═══ Data supplied ═══

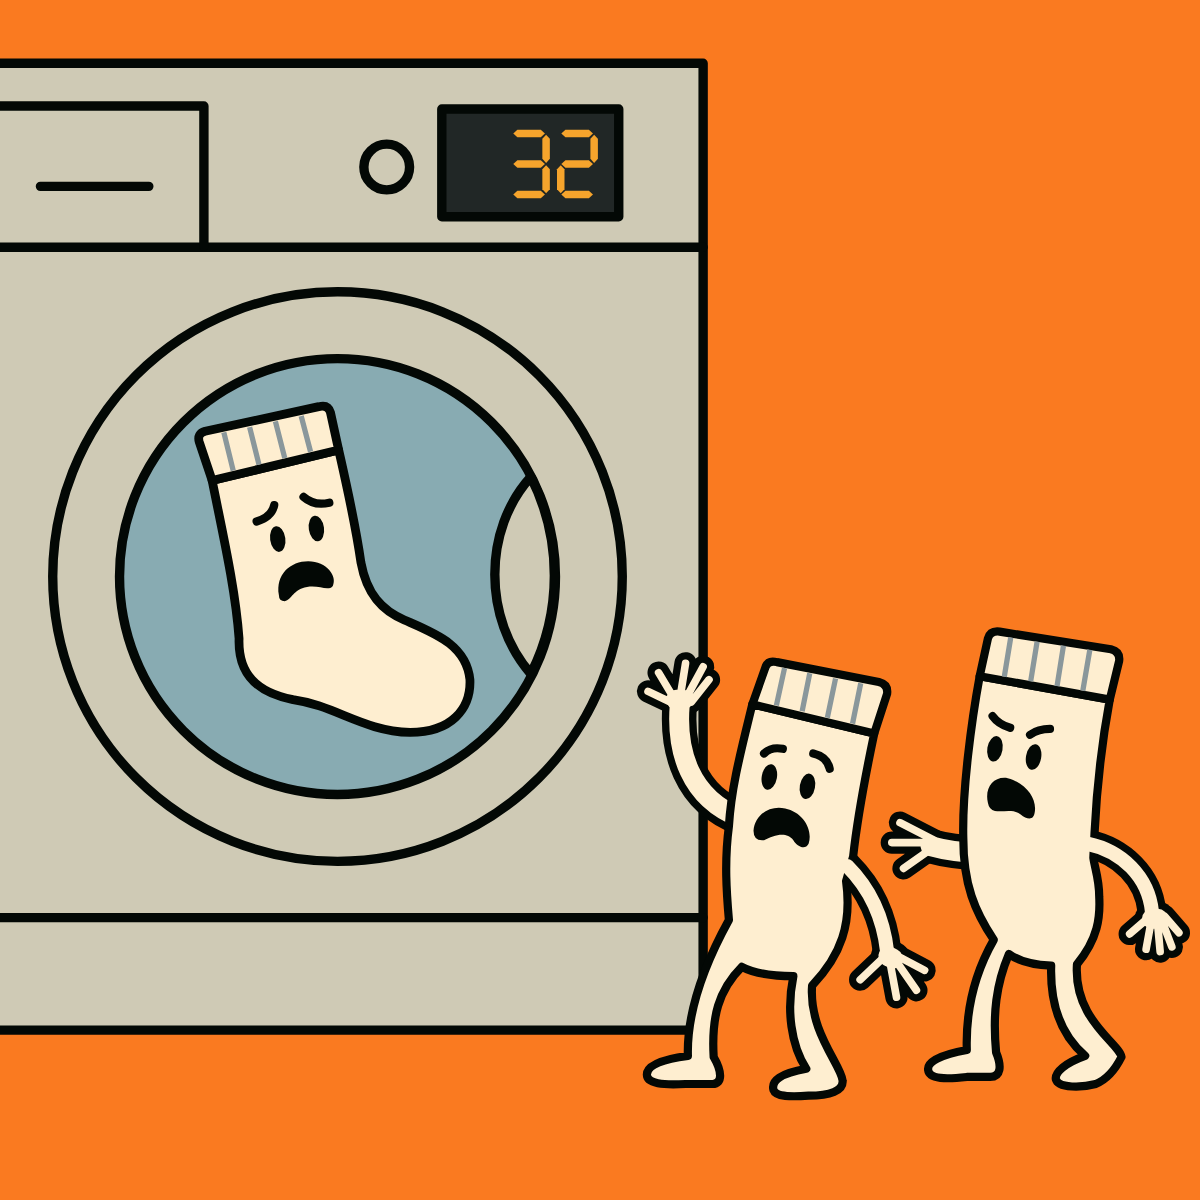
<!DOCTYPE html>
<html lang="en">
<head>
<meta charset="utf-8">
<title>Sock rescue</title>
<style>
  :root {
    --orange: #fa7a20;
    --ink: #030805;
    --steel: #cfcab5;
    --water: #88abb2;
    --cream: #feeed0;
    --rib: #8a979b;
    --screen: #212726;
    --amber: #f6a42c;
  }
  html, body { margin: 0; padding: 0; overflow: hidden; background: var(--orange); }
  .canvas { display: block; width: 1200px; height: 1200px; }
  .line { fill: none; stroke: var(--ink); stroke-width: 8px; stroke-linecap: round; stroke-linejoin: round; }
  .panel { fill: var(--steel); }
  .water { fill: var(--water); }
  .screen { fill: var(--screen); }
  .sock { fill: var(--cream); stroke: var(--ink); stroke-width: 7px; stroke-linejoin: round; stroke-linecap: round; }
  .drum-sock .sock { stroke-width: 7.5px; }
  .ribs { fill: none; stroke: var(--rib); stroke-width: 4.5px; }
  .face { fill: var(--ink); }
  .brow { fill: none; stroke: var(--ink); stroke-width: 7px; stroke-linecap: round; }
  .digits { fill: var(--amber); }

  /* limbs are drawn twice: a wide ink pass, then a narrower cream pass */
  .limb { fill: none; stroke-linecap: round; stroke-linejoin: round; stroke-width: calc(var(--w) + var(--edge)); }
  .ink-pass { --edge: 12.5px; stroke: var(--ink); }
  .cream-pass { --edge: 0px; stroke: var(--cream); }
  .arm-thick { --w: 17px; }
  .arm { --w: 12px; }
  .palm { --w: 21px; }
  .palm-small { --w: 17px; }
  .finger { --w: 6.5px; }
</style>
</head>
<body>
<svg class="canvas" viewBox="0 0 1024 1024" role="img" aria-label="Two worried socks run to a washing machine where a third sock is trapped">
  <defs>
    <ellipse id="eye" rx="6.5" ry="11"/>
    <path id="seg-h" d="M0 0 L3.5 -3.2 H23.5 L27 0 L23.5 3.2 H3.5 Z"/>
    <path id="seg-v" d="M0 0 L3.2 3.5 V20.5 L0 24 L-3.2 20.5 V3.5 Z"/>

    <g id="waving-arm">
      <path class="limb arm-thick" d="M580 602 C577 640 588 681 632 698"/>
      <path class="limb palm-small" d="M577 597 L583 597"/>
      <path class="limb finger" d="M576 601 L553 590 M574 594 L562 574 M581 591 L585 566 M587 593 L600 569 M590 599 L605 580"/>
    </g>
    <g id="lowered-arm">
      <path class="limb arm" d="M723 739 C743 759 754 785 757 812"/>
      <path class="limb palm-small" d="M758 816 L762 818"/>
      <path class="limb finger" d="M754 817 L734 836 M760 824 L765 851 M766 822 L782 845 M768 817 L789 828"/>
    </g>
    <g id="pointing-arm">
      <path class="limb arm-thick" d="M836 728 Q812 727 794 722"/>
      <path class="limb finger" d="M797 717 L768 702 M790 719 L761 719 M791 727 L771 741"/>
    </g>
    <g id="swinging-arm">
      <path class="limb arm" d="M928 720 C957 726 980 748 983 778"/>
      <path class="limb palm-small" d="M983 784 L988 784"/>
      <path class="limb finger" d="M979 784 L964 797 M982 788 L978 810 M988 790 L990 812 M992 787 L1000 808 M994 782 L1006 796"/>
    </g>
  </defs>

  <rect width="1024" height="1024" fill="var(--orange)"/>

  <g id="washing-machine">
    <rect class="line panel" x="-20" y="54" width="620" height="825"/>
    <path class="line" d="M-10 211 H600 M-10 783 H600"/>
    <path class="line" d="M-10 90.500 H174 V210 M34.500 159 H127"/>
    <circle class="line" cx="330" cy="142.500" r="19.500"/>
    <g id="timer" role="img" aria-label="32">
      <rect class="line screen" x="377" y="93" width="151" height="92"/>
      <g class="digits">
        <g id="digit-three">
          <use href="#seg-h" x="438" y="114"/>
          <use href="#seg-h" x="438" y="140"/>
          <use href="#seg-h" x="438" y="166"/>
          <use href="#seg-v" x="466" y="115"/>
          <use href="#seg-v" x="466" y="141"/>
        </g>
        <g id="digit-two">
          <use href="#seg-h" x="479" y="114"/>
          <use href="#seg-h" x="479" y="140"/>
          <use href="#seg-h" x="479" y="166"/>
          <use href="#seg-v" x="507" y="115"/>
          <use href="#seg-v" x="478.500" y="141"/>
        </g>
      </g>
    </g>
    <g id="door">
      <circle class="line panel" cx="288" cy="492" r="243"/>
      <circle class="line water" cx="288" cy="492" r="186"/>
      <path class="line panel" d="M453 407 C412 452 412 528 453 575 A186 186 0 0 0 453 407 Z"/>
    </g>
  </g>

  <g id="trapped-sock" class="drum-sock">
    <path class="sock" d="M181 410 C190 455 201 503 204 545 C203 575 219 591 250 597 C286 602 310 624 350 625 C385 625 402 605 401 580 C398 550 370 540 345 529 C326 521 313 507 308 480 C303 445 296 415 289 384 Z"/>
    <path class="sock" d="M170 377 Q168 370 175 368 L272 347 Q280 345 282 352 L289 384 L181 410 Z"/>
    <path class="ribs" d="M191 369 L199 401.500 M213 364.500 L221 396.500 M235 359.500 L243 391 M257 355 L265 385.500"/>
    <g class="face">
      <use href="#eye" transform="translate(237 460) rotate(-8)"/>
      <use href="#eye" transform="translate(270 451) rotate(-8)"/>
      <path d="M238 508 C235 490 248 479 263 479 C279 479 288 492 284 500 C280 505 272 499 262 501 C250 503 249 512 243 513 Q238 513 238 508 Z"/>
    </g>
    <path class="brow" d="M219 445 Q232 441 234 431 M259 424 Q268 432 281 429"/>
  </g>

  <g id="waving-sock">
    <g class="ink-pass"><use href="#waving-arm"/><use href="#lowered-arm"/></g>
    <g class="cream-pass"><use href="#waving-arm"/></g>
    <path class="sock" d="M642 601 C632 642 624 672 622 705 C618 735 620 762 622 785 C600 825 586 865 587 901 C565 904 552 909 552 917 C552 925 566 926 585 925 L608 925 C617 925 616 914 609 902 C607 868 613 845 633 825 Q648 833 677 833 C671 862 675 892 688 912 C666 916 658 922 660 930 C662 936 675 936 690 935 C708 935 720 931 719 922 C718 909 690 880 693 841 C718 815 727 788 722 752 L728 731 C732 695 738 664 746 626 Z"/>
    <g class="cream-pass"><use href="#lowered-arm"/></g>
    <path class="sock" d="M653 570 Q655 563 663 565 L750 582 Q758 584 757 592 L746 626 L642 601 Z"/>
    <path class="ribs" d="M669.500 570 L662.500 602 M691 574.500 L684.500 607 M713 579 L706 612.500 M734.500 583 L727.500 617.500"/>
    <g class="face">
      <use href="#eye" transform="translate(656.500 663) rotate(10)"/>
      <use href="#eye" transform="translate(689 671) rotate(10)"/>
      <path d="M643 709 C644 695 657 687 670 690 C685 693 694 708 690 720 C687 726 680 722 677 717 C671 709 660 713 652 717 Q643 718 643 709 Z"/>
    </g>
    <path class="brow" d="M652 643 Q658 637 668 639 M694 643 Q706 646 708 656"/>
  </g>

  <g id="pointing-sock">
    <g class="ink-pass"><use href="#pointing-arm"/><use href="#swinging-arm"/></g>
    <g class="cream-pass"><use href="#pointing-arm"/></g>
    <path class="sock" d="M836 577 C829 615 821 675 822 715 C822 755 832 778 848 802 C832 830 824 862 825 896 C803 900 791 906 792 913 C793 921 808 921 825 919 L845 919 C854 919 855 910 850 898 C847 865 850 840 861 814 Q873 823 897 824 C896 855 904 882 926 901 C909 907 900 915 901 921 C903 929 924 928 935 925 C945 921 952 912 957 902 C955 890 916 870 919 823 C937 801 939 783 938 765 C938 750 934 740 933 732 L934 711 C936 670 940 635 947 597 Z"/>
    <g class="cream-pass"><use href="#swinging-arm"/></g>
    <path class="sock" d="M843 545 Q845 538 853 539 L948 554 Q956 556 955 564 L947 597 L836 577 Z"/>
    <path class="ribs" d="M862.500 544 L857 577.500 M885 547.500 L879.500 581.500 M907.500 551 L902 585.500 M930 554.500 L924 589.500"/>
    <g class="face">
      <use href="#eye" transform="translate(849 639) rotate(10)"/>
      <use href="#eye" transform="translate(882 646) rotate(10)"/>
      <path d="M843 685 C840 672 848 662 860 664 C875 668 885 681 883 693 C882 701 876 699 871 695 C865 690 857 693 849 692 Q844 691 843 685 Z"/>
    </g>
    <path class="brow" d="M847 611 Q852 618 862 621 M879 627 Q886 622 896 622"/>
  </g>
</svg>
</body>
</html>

═══

• Assigned task: Restate each line from the start of the listing through the line bearing "block; width: 1200px;" word for word. Drop the pictures.

• Solved exercise:
<!DOCTYPE html>
<html lang="en">
<head>
<meta charset="utf-8">
<title>Sock rescue</title>
<style>
  :root {
    --orange: #fa7a20;
    --ink: #030805;
    --steel: #cfcab5;
    --water: #88abb2;
    --cream: #feeed0;
    --rib: #8a979b;
    --screen: #212726;
    --amber: #f6a42c;
  }
  html, body { margin: 0; padding: 0; overflow: hidden; background: var(--orange); }
  .canvas { display: block; width: 1200px; height: 1200px; }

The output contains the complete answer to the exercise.